From the records below, return every line containing the word "weight".

Items listed in a dataset
++++++

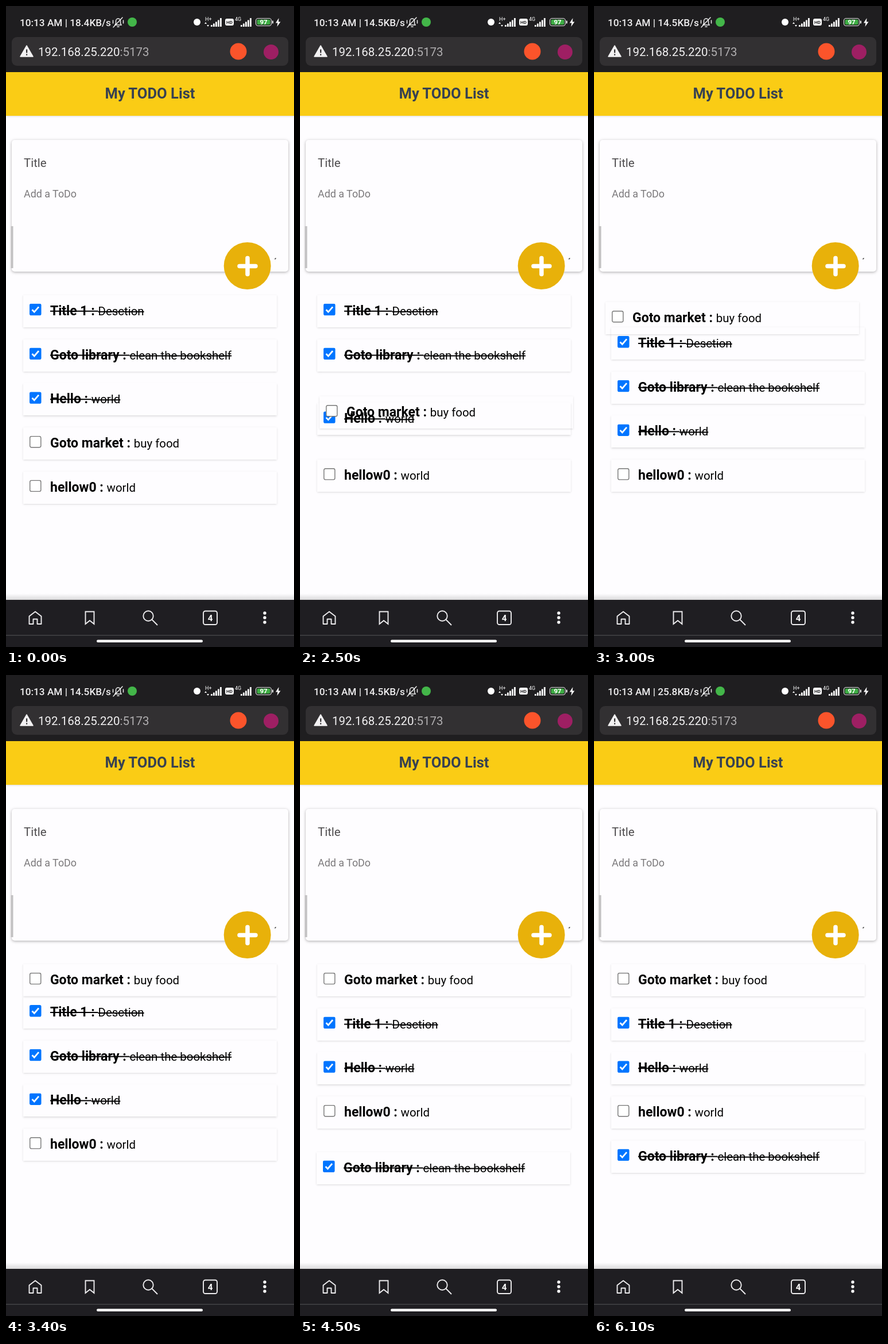
Recreate the animation shown at these times as an HTML page. Size 502 by 1115 pixels, loop 6200 ms.

```html
<!DOCTYPE html>
<html lang="en">
<head>
<meta charset="utf-8">
<title>Todo list</title>
<style>
html, body { margin: 0; width: 100%; height: 100%; overflow: hidden; }
body { position: relative; background: #fefdff; font-family: Roboto, sans-serif; }
body > * { position: absolute; }
header { top: 115px; width: 502px; height: 76px; background: #facc15; box-shadow: 0 1px 3px #0002;
  color: #374151; font: bold 25.55px/75px Roboto, sans-serif; text-align: center; }
.panel { left: 10px; top: 233px; width: 482px; height: 229px; border-radius: 5px; box-shadow: 0 1.3px 5px #8a8989aa; }
.row { left: 30px; top: 0; width: 442px; height: 56.2px; white-space: pre; font-size: 20.44px; line-height: 56px;
  box-shadow: 0 1.3px 3.8px #0000001a, 0 1.3px 2.6px -1.3px #0000001a; color: #000; }
.row svg { position: absolute; left: 10.5px; top: 15px; }
.row p { position: absolute; left: 47px; top: 0; margin: 0; }
.row b { font-size: 23px; }
.done b, .done span { text-decoration: line-through; }
.ui { left: 0; top: 0; z-index: 2; }
</style>
</head>
<body>
<header>My TODO List</header>
<div class="panel"></div>
<svg class="ui" width="502" height="1115" font-family="Roboto, sans-serif" fill="#fff">
  <defs>
    <linearGradient id="fade" x2="0" y2="1"><stop stop-opacity="0"/><stop offset="1" stop-opacity=".14"/></linearGradient>
    <path id="bars" d="M0 12h2.8v3H0zM4 9.5h2.8V15H4zM8 6.5h2.8V15H8zM12 3.5h2.8V15H12zM16 0h2.8v15H16z"/>
  </defs>

  <!-- status bar -->
  <path fill="#1f1e20" d="M0 0h502v115H0z"/>
  <g font-size="17.2" font-weight="500" fill="#f0eff0">
    <text x="24" y="35">10:13 AM | <tspan id="speed"></tspan>KB/s</text>
  </g>
  <g fill="none" stroke="#eee" stroke-width="1.5" stroke-linecap="round">
    <path d="M190 33h11l-1.500-3v-4a4 4 0 0 0-8 0v4zM194 36h3M187 37 203 20M186.500 25v5M204.500 25v5"/>
  </g>
  <circle cx="220" cy="28" r="8" fill="#43b649"/>
  <circle cx="333" cy="28" r="6"/>
  <text x="347" y="26" font-size="9">H+</text>
  <path d="M348 28l2 3h-4zM352 36l2-3h-4z"/>
  <use href="#bars" x="357" y="21"/>
  <rect x="382" y="22" width="15" height="12" rx="3"/>
  <text x="389.500" y="31" font-size="8" font-weight="700" text-anchor="middle" fill="#1f1e20">HD</text>
  <text x="399" y="26" font-size="9">4G</text>
  <use href="#bars" x="409" y="21"/>
  <rect x="435.500" y="21.500" width="27" height="13" rx="4" fill="#1f1e20" stroke="#ddd" stroke-width="1.200"/>
  <rect x="437.500" y="23.500" width="23" height="9" rx="2" fill="#3fae45"/>
  <path d="M464 25.500h1.500q1 2.500 0 5H464z"/>
  <text x="449" y="32.300" font-size="11.500" font-weight="700" text-anchor="middle">97</text>
  <path d="M475.500 21 470 29.500h3.500L472.500 36l6-8.500H475z"/>

  <!-- address bar -->
  <rect x="10" y="54" width="482" height="50" rx="9" fill="#323032"/>
  <path d="M36 69 47 88H25z" fill="#f2f1f2" stroke="#f2f1f2" stroke-width="1.500" stroke-linejoin="round"/>
  <path d="M35 75.500h2.200v6H35zM35 83.500h2.200v2.200H35z" fill="#323032"/>
  <text x="56" y="87" font-size="20.440" fill="#f2f1f2">192.168.25.220<tspan fill="#b0aeb0">:5173</tspan></text>
  <circle cx="405" cy="79" r="14.500" fill="#fb542b"/>
  <circle cx="462" cy="80" r="13" fill="#9e1f63"/>

  <!-- form -->
  <text x="31" y="280" font-size="20.440" fill="#4d4b4d">Title</text>
  <text x="31" y="332.500" font-size="17.900" fill="#7a787a">Add a ToDo</text>
  <rect x="8.500" y="383" width="4" height="73" fill="#c3c2c3"/>
  <path d="M468.500 440.500l2-2" stroke="#333" stroke-width="1.500"/>
  <circle cx="420.700" cy="452" r="41" fill="#e8b10a"/>
  <path d="M407 452.500h28M421 438.500v28" stroke="#fff" stroke-width="7.500" stroke-linecap="round"/>

  <!-- navigation -->
  <path fill="url(#fade)" d="M0 1022h502v11H0z"/>
  <path fill="#1f1e22" d="M0 1033h502v82H0z"/>
  <path fill="#4a494c" d="M0 1094h502v1.300H0z"/>
  <g fill="none" stroke="#eeedef" stroke-width="1.900">
    <path d="M40.500 1061.500 51 1053.500l10.500 8V1075h-7v-8.500h-7v8.500h-7z" stroke-linejoin="round"/>
    <path d="M138.500 1053.500h15V1075l-7.500-6-7.500 6z"/>
    <circle cx="248" cy="1061" r="8.700"/>
    <path d="M254.500 1067.500 264 1077"/>
    <rect x="344" y="1052.500" width="24" height="23.500" rx="3.500"/>
  </g>
  <text x="356" y="1069.500" font-size="15" font-weight="700" text-anchor="middle">4</text>
  <circle cx="451" cy="1056" r="2.700"/><circle cx="451" cy="1064" r="2.700"/><circle cx="451" cy="1072" r="2.700"/>
  <rect x="158" y="1102.500" width="185" height="4.500" rx="2.200"/>
</svg>

<script>
const LOOP = 6200, STEP = 100, GAP = 56.2, SHIFT_MS = 200;
const todos = [
  ['Title 1', 'Desction', true],
  ['Goto library', 'clean the bookshelf', true],
  ['Hello', 'world', true],
  ['Goto market', 'buy food', false],
  ['hellow0', 'world', false],
];
// order: rows before lifting; path: [time, x, y] of the held row, released at its last point;
// shifts: when a row starts to make room (open 1) or to close up (open 0)
const drags = [
  { id: 3, start: 2000, end: 3560, to: 0, order: [0, 1, 2, 3, 4], open: 1,
    path: [[2000, 0, 733], [2200, 1, 731], [2300, 2, 721], [2400, 3, 700], [2500, 4, 679],
           [2650, 2, 608], [2820, -2, 531], [2900, -4, 522], [3000, -10, 515], [3150, -8, 513]],
    shifts: { 2: 2450, 1: 2650, 0: 2810 } },
  { id: 1, start: 3950, end: 5050, to: 4, order: [3, 0, 1, 2, 4], open: 0,
    path: [[3950, 0, 676], [4000, -1, 697], [4100, -8, 735], [4250, -12, 785],
           [4400, -6, 822], [4500, -1, 829.5], [4650, 0, 831]],
    shifts: { 2: 4000, 4: 4250 } },
];
const finalOrder = [3, 0, 2, 4, 1];

const slot = i => 502.8 + 76.7 * i;
const clamp = v => Math.min(1, Math.max(0, v));
const mix = (a, b, k) => a + (b - a) * k;

function bezier(x1, y1, x2, y2) {
  const at = (a, b, s) => 3 * a * s * (1 - s) ** 2 + 3 * b * s * s * (1 - s) + s ** 3;
  return x => {
    if (x <= 0 || x >= 1) return clamp(x);
    let lo = 0, hi = 1;
    for (let i = 0; i < 24; i++) {
      const mid = (lo + hi) / 2;
      if (at(x1, x2, mid) < x) lo = mid; else hi = mid;
    }
    return at(y1, y2, lo);
  };
}
const shiftEase = bezier(.2, 0, 0, 1), dropEase = bezier(.2, 1, .1, 1);

function heldAt({ path, end, to }, t) {
  const i = path.findIndex(p => p[0] > t);
  const [t0, x0, y0] = i < 0 ? path.at(-1) : path[i - 1];
  const [t1, x1, y1] = i < 0 ? [end, 0, slot(to)] : path[i];
  let k = (t - t0) / (t1 - t0);
  if (i < 0) k = dropEase(k);
  return [mix(x0, x1, k), mix(y0, y1, k)];
}

const rows = todos.map(([title, text, done]) => {
  const row = document.createElement('div');
  row.className = done ? 'row done' : 'row';
  const box = done
    ? '<rect width="20.5" height="20.5" rx="2.8" fill="#0075ff"/><path d="M4.500 10.500 8.300 14.500 16 5.500" fill="none" stroke="#fff" stroke-width="2.700"/>'
    : '<rect x=".7" y=".7" width="19.1" height="19.1" rx="2.600" fill="#fff" stroke="#767676" stroke-width="1.400"/>';
  row.innerHTML = `<svg width="21" height="21">${box}</svg><p><b>${title} : </b><span>${text}</span></p>`;
  return document.body.appendChild(row);
});

function place(id, x, y, held) {
  rows[id].style.transform = `translate(${x}px, ${y}px)`;
  rows[id].style.zIndex = held ? 1 : 0;
}

const speed = document.getElementById('speed');

function draw(t) {
  speed.textContent = t < 1700 ? '18.4' : t < 5700 ? '14.5' : '25.8';
  const drag = drags.find(d => t < d.end);
  if (!drag || t < drag.start) {
    (drag ? drag.order : finalOrder).forEach((id, i) => place(id, 0, slot(i)));
    return;
  }
  const from = drag.order.indexOf(drag.id);
  drag.order.filter(id => id !== drag.id).forEach((id, i) => {
    let room = i >= from ? 1 : 0;
    if (id in drag.shifts) room = mix(room, drag.open, shiftEase((t - drag.shifts[id]) / SHIFT_MS));
    place(id, 0, slot(i) + GAP * room);
  });
  place(drag.id, ...heldAt(drag, t), true);
}

const begin = performance.now();
function tick() {
  const t = (performance.now() - begin) % LOOP;
  draw(Math.floor(t / STEP) * STEP);
  requestAnimationFrame(tick);
}
tick();
</script>
</body>
</html>
```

++++++

• _Response area_:
  <g font-size="17.2" font-weight="500" fill="#f0eff0">
  <text x="389.500" y="31" font-size="8" font-weight="700" text-anchor="middle" fill="#1f1e20">HD</text>
  <text x="449" y="32.300" font-size="11.500" font-weight="700" text-anchor="middle">97</text>
  <text x="356" y="1069.500" font-size="15" font-weight="700" text-anchor="middle">4</text>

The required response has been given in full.